Good morning and welcome to a big day - politically and economically. Chancellor George Osborne will give his Autumn Statement to the House of Commons at 1230 GMT. Put simply, it's an update on the government's economic plans based on the latest forecasts for growth and borrowing.
You might remember something during the days of the Labour government called the pre-Budget report - well, the Autumn Statement is the coalition equivalent. You can read a bit more about it here.
George Osborne's speech is effectively the government's response to the latest forecasts from the Office for Budget Responsibility. The coalition set up this independent body to give it the true picture of the UK economy - no matter how unpalatable.
In the Budget in March, the OBR cut its growth forecast for the UK economy in 2011 to 1.7% and for 2012 to 2.5%. It is expected to cut both again today to around 1%.
The cabinet is due to meet in the next hour to discuss the chancellor's plans. If we get any snippets from that meeting, you'll read them here.
Ed Miliband has been talking about his hopes for today. The Labour leader says the government "took an enormous gamble with the British economy" - a gamble, he says, that has failed. "It was wrong to take that course, but it would be even more wrong to plough on regardless. They've got to change course."
"Shocking" - that's the word some of those in the know have apparently used to describe the latest economic forecasts. The BBC's political editor Nick Robinson says what's really crucial is whether the public at large feel the same. Until now resistance to the coalition's plans has been less than they feared, but will that still be true at the end of this vital week?
Don't forget too, that tomorrow we're expecting the biggest public sector strike in decades. All round, it's a tough few days for the government.
Neville Ingley in Staffordshire
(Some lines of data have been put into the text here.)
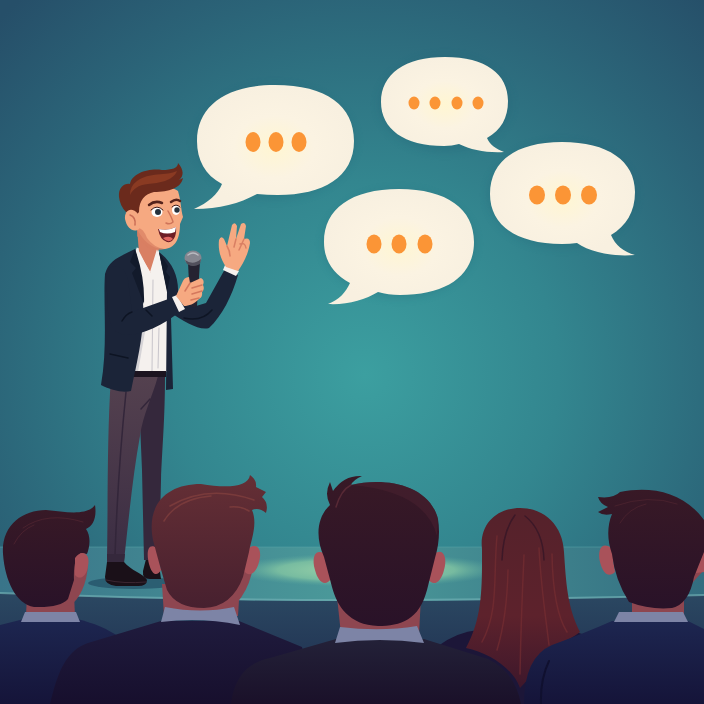
<!DOCTYPE html>
<html lang="en">
<head>
<meta charset="utf-8">
<title>Speaker on stage</title>
<style>
:root{
  --wall-mid:#3c9fa0; --wall-soft:#33868f; --wall-far:#2b6478; --wall-edge:#264f69;
  --bubble:#fbf3e2; --bubble-glow:#fff6d2; --dot:#fb9536;
  --skin:#f6a981; --skin-shade:#d97f63; --hair:#6b2a1c; --hair-light:#8a3a22;
  --jacket:#1b2438; --jacket-dark:#121a2b; --shirt:#f5f1ee; --shirt-shade:#d5d3d6;
  --trouser:#46364a; --trouser-dark:#35283c; --shoe:#1a1018;
  --crowd-skin:#8e4650; --crowd-ear:#a9525a; --collar:#7d84a6;
}
html,body{margin:0;padding:0;overflow:hidden}
.scene{display:block;width:704px;height:704px}
.bubble{fill:url(#bubbleFill)}
.dots{fill:var(--dot)}
.skin{fill:var(--skin)} .skin-shade{fill:var(--skin-shade)}
.hair{fill:var(--hair)} .hair-light{fill:var(--hair-light)}
.jacket{fill:var(--jacket)} .jacket-dark{fill:var(--jacket-dark)}
.shirt{fill:var(--shirt)} .shirt-shade{fill:var(--shirt-shade)}
.trouser{fill:var(--trouser)} .trouser-dark{fill:var(--trouser-dark)}
.shoe{fill:var(--shoe)}
.neck{fill:var(--crowd-skin)} .ear{fill:var(--crowd-ear)} .collar{fill:var(--collar)}
.line{fill:none;stroke-linecap:round;stroke-linejoin:round}
</style>
</head>
<body>
<svg class="scene" viewBox="0 0 704 704" role="img" aria-label="A speaker with a microphone on stage, with speech bubbles above a seated audience">
  <defs>
    <radialGradient id="wall" gradientUnits="userSpaceOnUse" cx="365" cy="375" r="510">
      <stop offset="0" stop-color="var(--wall-mid)"/>
      <stop offset=".38" stop-color="var(--wall-soft)"/>
      <stop offset=".75" stop-color="var(--wall-far)"/>
      <stop offset="1" stop-color="var(--wall-edge)"/>
    </radialGradient>
    <radialGradient id="bubbleFill">
      <stop offset="0" stop-color="var(--bubble-glow)"/>
      <stop offset=".5" stop-color="var(--bubble)"/>
      <stop offset="1" stop-color="#f8f0e0"/>
    </radialGradient>
    <linearGradient id="stageTop" x1="0" x2="1" y1="0" y2="0">
      <stop offset="0" stop-color="#397489"/>
      <stop offset=".5" stop-color="#4b9a9a"/>
      <stop offset="1" stop-color="#336d80"/>
    </linearGradient>
    <radialGradient id="spot">
      <stop offset="0" stop-color="#a5d9ab"/>
      <stop offset=".65" stop-color="#80c3a2" stop-opacity=".85"/>
      <stop offset="1" stop-color="#5aa69c" stop-opacity="0"/>
    </radialGradient>
    <linearGradient id="stageFront" x1="0" x2="0" y1="0" y2="1">
      <stop offset="0" stop-color="#2b4862"/>
      <stop offset="1" stop-color="#1d2a4c"/>
    </linearGradient>
    <linearGradient id="suitNavy" x1="0" x2="0" y1="0" y2="1">
      <stop offset="0" stop-color="#1d2650"/>
      <stop offset="1" stop-color="#151439"/>
    </linearGradient>
    <linearGradient id="suitPlum" x1="0" x2="0" y1="0" y2="1">
      <stop offset="0" stop-color="#1f1b3d"/>
      <stop offset="1" stop-color="#170f2d"/>
    </linearGradient>
    <linearGradient id="suitBlack" x1="0" x2="0" y1="0" y2="1">
      <stop offset="0" stop-color="#232138"/>
      <stop offset="1" stop-color="#1a1029"/>
    </linearGradient>
    <linearGradient id="hairBrown" x1="0" x2="0" y1="0" y2="1">
      <stop offset="0" stop-color="#652f35"/>
      <stop offset="1" stop-color="#47202f"/>
    </linearGradient>
    <linearGradient id="hairDark" x1="0" x2="0" y1="0" y2="1">
      <stop offset="0" stop-color="#381926"/>
      <stop offset="1" stop-color="#291228"/>
    </linearGradient>
    <linearGradient id="hairRed" x1="0" x2="0" y1="0" y2="1">
      <stop offset="0" stop-color="#55222b"/>
      <stop offset=".6" stop-color="#5d222c"/>
      <stop offset="1" stop-color="#3d172b"/>
    </linearGradient>
    <linearGradient id="legs" x1="0" x2="0" y1="0" y2="1">
      <stop offset="0" stop-color="#54414f"/>
      <stop offset="1" stop-color="#3b2d43"/>
    </linearGradient>
    <filter id="soft" x="-20%" y="-20%" width="140%" height="140%"><feGaussianBlur stdDeviation="4"/></filter>
  </defs>

  <g id="backdrop">
    <rect width="704" height="704" fill="url(#wall)"/>
  </g>

  <g id="stage">
    <path d="M0 547H704V604H0Z" fill="url(#stageTop)"/>
    <path d="M0 547H704" stroke="#5aa3a8" stroke-opacity=".5"/>
    <ellipse cx="366" cy="570" rx="136" ry="17" fill="url(#spot)"/>
    <path d="M0 593Q180 601 352 601T704 595V704H0Z" fill="url(#stageFront)"/>
    <path class="line" d="M0 593Q180 600 352 600T704 595" stroke="#6fb0b4" stroke-opacity=".7" stroke-width="2"/>
    <ellipse cx="134" cy="583" rx="46" ry="6" fill="#234f66" opacity=".7"/>
  </g>

  <g id="speech-bubbles">
    <g filter="url(#soft)" fill="#1f5f72" opacity=".25">
      <ellipse cx="275" cy="142" rx="80" ry="57"/>
      <ellipse cx="445" cy="104" rx="66" ry="48"/>
      <ellipse cx="562" cy="195" rx="74" ry="53"/>
      <ellipse cx="399" cy="244" rx="76" ry="54"/>
    </g>
    <path class="bubble" d="M275 85C327 85 354 106 354 141C354 177 323 195 278 195Q267 195 257 194C241 203 220 209 194 209C208 203 218 194 222 184C205 175 197 160 197 141C197 106 226 85 275 85Z"/>
    <path class="bubble" d="M445 57C486 57 508 74 508 101C508 118 501 130 487 138C490 145 496 149 504 152C487 153 471 150 459 144Q452 146 444 146C404 146 381 129 381 102C381 74 405 57 445 57Z"/>
    <path class="bubble" d="M562 142C608 142 635 161 635 192C635 212 626 226 611 235C615 245 624 252 635 255C612 257 590 252 577 243Q570 244 562 244C516 244 490 225 490 194C490 161 516 142 562 142Z"/>
    <path class="bubble" d="M399 189C447 189 474 209 474 242C474 276 446 295 400 295Q388 295 378 292C365 300 347 305 328 304C339 300 346 292 350 283C333 274 324 260 324 242C324 209 351 189 399 189Z"/>
    <g class="dots">
      <ellipse cx="253" cy="142" rx="7.500" ry="10"/><ellipse cx="276" cy="142" rx="7.500" ry="10"/><ellipse cx="299" cy="142" rx="7.500" ry="10"/>
      <ellipse cx="414" cy="103" rx="5.500" ry="6.500"/><ellipse cx="435" cy="103" rx="5.500" ry="6.500"/><ellipse cx="457" cy="103" rx="5.500" ry="6.500"/><ellipse cx="478" cy="103" rx="5.500" ry="6.500"/>
      <ellipse cx="537" cy="195" rx="8" ry="9.500"/><ellipse cx="563" cy="195" rx="8" ry="9.500"/><ellipse cx="589" cy="195" rx="8" ry="9.500"/>
      <ellipse cx="374" cy="244" rx="7.500" ry="9.500"/><ellipse cx="399" cy="244" rx="7.500" ry="9.500"/><ellipse cx="425" cy="244" rx="7.500" ry="9.500"/>
    </g>
  </g>

  <g id="speaker">
    <g id="speaker-legs">
      <path class="shoe" d="M146 559L158 558L161 579H150Q142 579 143 571Z"/>
      <path class="trouser-dark" d="M138 376H165C165 420 162 450 161 480L159 560H144L142 470Z"/>
      <path d="M111 376H158C152 398 143 414 140 436C133 474 129 516 124 561H107C108 500 107 436 111 376Z" fill="url(#legs)"/>
      <path class="line" d="M150 399L141 409M126 392Q118 470 115 555" stroke="#33263a" stroke-width="1.500"/>
      <path class="trouser-dark" d="M107 554H125L124 563H107Z"/>
      <path class="shoe" d="M107 562H124C130 570 144 574 147 580Q147 586 138 586H116Q105 585 105 577Z"/>
      <path class="line" d="M106 580Q124 584 146 582" stroke="#3b2631"/>
    </g>
    <g id="speaker-raised-arm">
      <path class="jacket" d="M172 296L196 306L206 303L225 269L238 275C232 296 222 316 209 328C200 331 184 322 170 312Z"/>
      <path class="line" d="M184 318Q202 322 212 310" stroke="#0e1524" stroke-width="1.500"/>
      <path class="shirt" d="M225 265L239 271L236 276L223 270Z"/>
      <path class="skin" d="M226 267C220 258 218 249 219 240Q221 235 224 239L227 246L232 225Q235 221 237 226L236 239L241 224Q245 221 246 226L244 239Q250 237 250 243C248 255 243 264 238 271Z"/>
      <path class="line" d="M236 239L234 247M244 239L239 250M240 244Q245 242 246 248M227 246Q230 251 230 256" stroke="#d97f63" stroke-width="1.500"/>
    </g>
    <g id="speaker-torso">
      <path class="shirt" d="M137 248L158 249L170 284L167 372H134L132 290Z"/>
      <path class="shirt-shade" d="M134 300L146 326L138 372H133Z"/>
      <path class="line" d="M153 280L152 371M159 328L158 368" stroke="#c8c5cb"/>
      <path d="M133 371H166V377H133Z" fill="#1c1420"/>
      <path class="skin-shade" d="M137 228L161 240L157 255L151 273L139 253Z"/>
      <path class="shirt" d="M137 247L150 273L143 283L134 255ZM157 249L162 264L156 280L150 272Z"/>
      <path class="jacket" d="M135 249C122 256 109 259 105 274C103 302 108 346 101 385C111 390 122 393 131 391C137 362 145 330 143 303C144 285 139 266 135 249Z"/>
      <path class="jacket" d="M159 252C172 262 179 276 178 294L171 318L173 389L166 390L167 290Z"/>
      <path class="jacket-dark" d="M135 249L130 262L136 268L132 273L144 304Q145 277 135 249ZM159 252L168 266L166 272L170 277L167 292Z"/>
      <path class="line" d="M110 354L128 358M119 276Q115 310 118 330" stroke="#0d1423" stroke-width="1.500"/>
    </g>
    <g id="speaker-head">
      <path class="skin" d="M133 193C145 185 167 184 178 191C181 201 181 210 183 217L180 224C180 239 175 249 163 249C151 249 142 239 137 229Z"/>
      <path class="skin-shade" d="M137 228Q143 227 147 238Q154 248 165 249Q149 254 137 236Z" opacity=".7"/>
      <path class="hair" d="M119 197C118 187 125 183 130 184C132 173 149 168 162 170C172 170 178 168 178 163C184 170 184 176 179 180L183 178C181 188 169 192 154 192C145 194 139 200 139 212L134 218L126 212Q120 206 119 197Z"/>
      <path class="hair-light" d="M137 181C149 172 167 176 177 171C173 181 159 183 148 184C138 185 133 189 130 195Q130 186 137 181Z"/>
      <path class="skin" d="M138 214C132 206 124 210 125 219C127 229 134 233 139 229Z"/>
      <path class="line" d="M130 215Q136 217 135 225" stroke="#c96d55" stroke-width="1.500"/>
      <ellipse cx="157" cy="212" rx="5.500" ry="5" fill="#fff"/><ellipse cx="176" cy="210" rx="4" ry="5" fill="#fff"/>
      <circle cx="158" cy="212" r="3" fill="#26313c"/><circle cx="177" cy="210" r="2.700" fill="#26313c"/>
      <path class="line" d="M149 205Q155 200 162 203M171 202Q176 198 180 201" stroke="#55231b" stroke-width="2.500"/>
      <path class="line" d="M151 210Q157 204 163 210M172 207Q176 203 180 207" stroke="#3b1b1a"/>
      <path class="line" d="M168 211Q172 218 173 222Q170 225 166 223" stroke="#cf7459" stroke-width="1.500"/>
      <path d="M158 229Q168 231 176 227C177 238 172 243 167 242Q160 240 158 229Z" fill="#6d1d25"/>
      <path d="M159 229Q168 231 176 227L175 232Q167 235 160 232Z" fill="#fff"/>
      <path d="M163 238Q170 235 173 239Q168 244 163 238Z" fill="#df6560"/>
    </g>
    <g id="speaker-microphone-arm">
      <path d="M188 262H200L197 306Q193 309 190 305Z" fill="#252331"/>
      <ellipse cx="193" cy="258" rx="8.500" ry="7.500" fill="#85868f"/>
      <path d="M185 260Q193 266 201 259L200 264Q193 268 187 264Z" fill="#51505c"/>
      <path class="line" d="M188 255Q193 251 198 255" stroke="#b9bac0" stroke-width="1.500"/>
      <path class="jacket" d="M106 272C117 259 129 270 129 288L132 312L174 297L181 311C163 325 143 335 127 335C115 335 110 326 108 312Z"/>
      <path class="line" d="M132 312Q126 314 122 321M146 310L152 316" stroke="#0d1423" stroke-width="1.500"/>
      <path class="shirt" d="M172 297L177 295L185 309L179 312Z"/>
      <path class="skin" d="M176 296L182 283Q184 277 189 277L190 283L201 278Q205 280 203 285Q205 289 202 292Q203 297 199 299C194 304 189 306 184 306Z"/>
      <path class="line" d="M190 283L185 291M192 288L202 285M192 294L202 291M191 300L199 298" stroke="#d4785d" stroke-width="1.500"/>
    </g>
  </g>

  <g id="audience">
    <g id="guest-far-left">
      <path d="M0 625L24 619H77C94 623 108 629 119 637L125 704H0Z" fill="url(#suitNavy)"/>
      <path class="neck" d="M27 594H74L75 616H26Z"/>
      <path class="collar" d="M25 612H76L80 622H21Z"/>
      <path class="neck" d="M70 552Q86 546 88 564C87 585 79 599 70 606L54 604Z"/>
      <path d="M3 554C1 526 22 510 46 510C66 512 87 516 95 505C97 518 93 526 86 529C91 536 90 546 87 554L81 553Q73 558 74 580L68 599Q60 608 34 607C16 604 5 581 3 554Z" fill="url(#hairDark)"/>
      <path class="ear" d="M75 558C82 548 91 554 88 566C87 576 80 581 75 575Z"/>
      <path class="line" d="M23 528Q47 511 83 522M14 544Q21 530 34 525" stroke="#5b2b35" stroke-opacity=".55"/>
    </g>
    <g id="guest-long-hair">
      <path d="M438 646Q457 632 478 630H566Q583 632 596 642V704H438Z" fill="#1c1638"/>
      <path d="M482 549C479 524 497 508 520 508C545 508 563 526 564 552C566 581 567 607 580 632C568 642 555 642 548 652C540 663 531 677 520 688C513 668 489 653 466 648C483 617 482 585 482 549Z" fill="url(#hairRed)"/>
      <g class="line" stroke="#7b3033" stroke-opacity=".6" stroke-width="1.500">
        <path d="M497 536C493 579 499 610 482 642M508 570Q507 617 497 650M524 555Q521 620 520 674M539 548C541 588 546 619 549 645M552 554Q553 610 567 632"/>
      </g>
      <path class="line" d="M515 515Q503 531 502 560M525 516Q543 530 544 560" stroke="#3c1827" stroke-width="1.500"/>
    </g>
    <g id="guest-far-right">
      <path d="M524 704Q524 657 552 645Q585 633 612 621H688L704 629V704Z" fill="url(#suitNavy)"/>
      <path class="neck" d="M608 550L632 600V617H684V592L704 570V550Z"/>
      <path class="collar" d="M619 612H683L688 622H614Z"/>
      <path class="ear" d="M611 548C602 541 597 550 600 562C603 574 609 578 615 572ZM699 548L704 545V572L696 573Z"/>
      <path d="M612 554C607 540 607 526 612 514Q603 516 598 512L608 507Q600 504 598 497Q613 499 620 492C650 486 683 491 704 520V552L694 577Q689 604 672 608Q650 610 629 602Q615 580 612 554Z" fill="url(#hairDark)"/>
      <path class="line" d="M615 506Q649 494 677 504M620 523Q629 508 646 504" stroke="#5b2b35" stroke-opacity=".5"/>
      <path class="line" d="M549 661Q540 680 541 704" stroke="#10102f" stroke-width="2"/>
    </g>
    <g id="guest-brown-hair">
      <path d="M50 704C58 670 67 650 88 643L161 621H239L302 647L318 704Z" fill="url(#suitPlum)"/>
      <path class="neck" d="M162 584H240L238 616H164Z"/>
      <path class="neck" d="M238 552L254 549Q255 587 231 609L214 606Z"/>
      <path class="collar" d="M165 607Q201 614 234 607L240 625Q201 617 161 622Z"/>
      <path class="ear" d="M157 548C148 542 146 552 149 564C152 575 157 577 161 570ZM246 550C256 541 263 548 259 562C256 574 249 578 243 570Z"/>
      <path d="M153 540C146 504 167 484 201 484C225 488 248 488 250 475Q257 480 256 487L266 492L262 497Q269 503 266 513Q259 507 252 510C258 524 251 540 249 552L243 577Q232 607 204 608Q176 608 167 590Q160 567 153 540Z" fill="url(#hairBrown)"/>
      <path class="line" d="M170 506Q208 484 254 500M164 521Q177 499 211 496M249 511Q241 506 230 507" stroke="#87433f" stroke-opacity=".65" stroke-width="1.500"/>
    </g>
    <g id="guest-center">
      <path d="M231 704C235 673 251 662 270 658L336 639H424L488 659Q515 672 521 704Z" fill="url(#suitBlack)"/>
      <path class="neck" d="M337 597H421L419 634H341Z"/>
      <path class="collar" d="M340 627Q381 632 417 626L424 643Q380 637 335 643Z"/>
      <path class="ear" d="M325 554C316 548 311 556 315 570C318 582 325 587 331 579ZM434 554C443 547 448 557 444 570C441 583 433 587 428 579Z"/>
      <path d="M324 557C315 537 317 517 330 505Q324 494 330 482L333 491Q344 475 362 476Q353 480 351 485C384 477 429 484 438 519Q441 538 435 558L427 590C419 620 401 626 378 626C349 625 337 606 332 587Z" fill="url(#hairDark)"/>
      <path d="M351 485C384 477 429 484 438 519L437 536Q425 491 351 485Z" fill="#4a2230" opacity=".55"/>
      <path class="line" d="M336 507Q341 490 351 485" stroke="#572935" stroke-width="1.500"/>
    </g>
  </g>
</svg>
</body>
</html>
emails: I'd like to see the political class across the parties really participate in the spending cuts. We seem to be governed by an elite across all the main parties who are largely unaffected by the recession. They will not struggle to heat their homes or feed and clothe their families.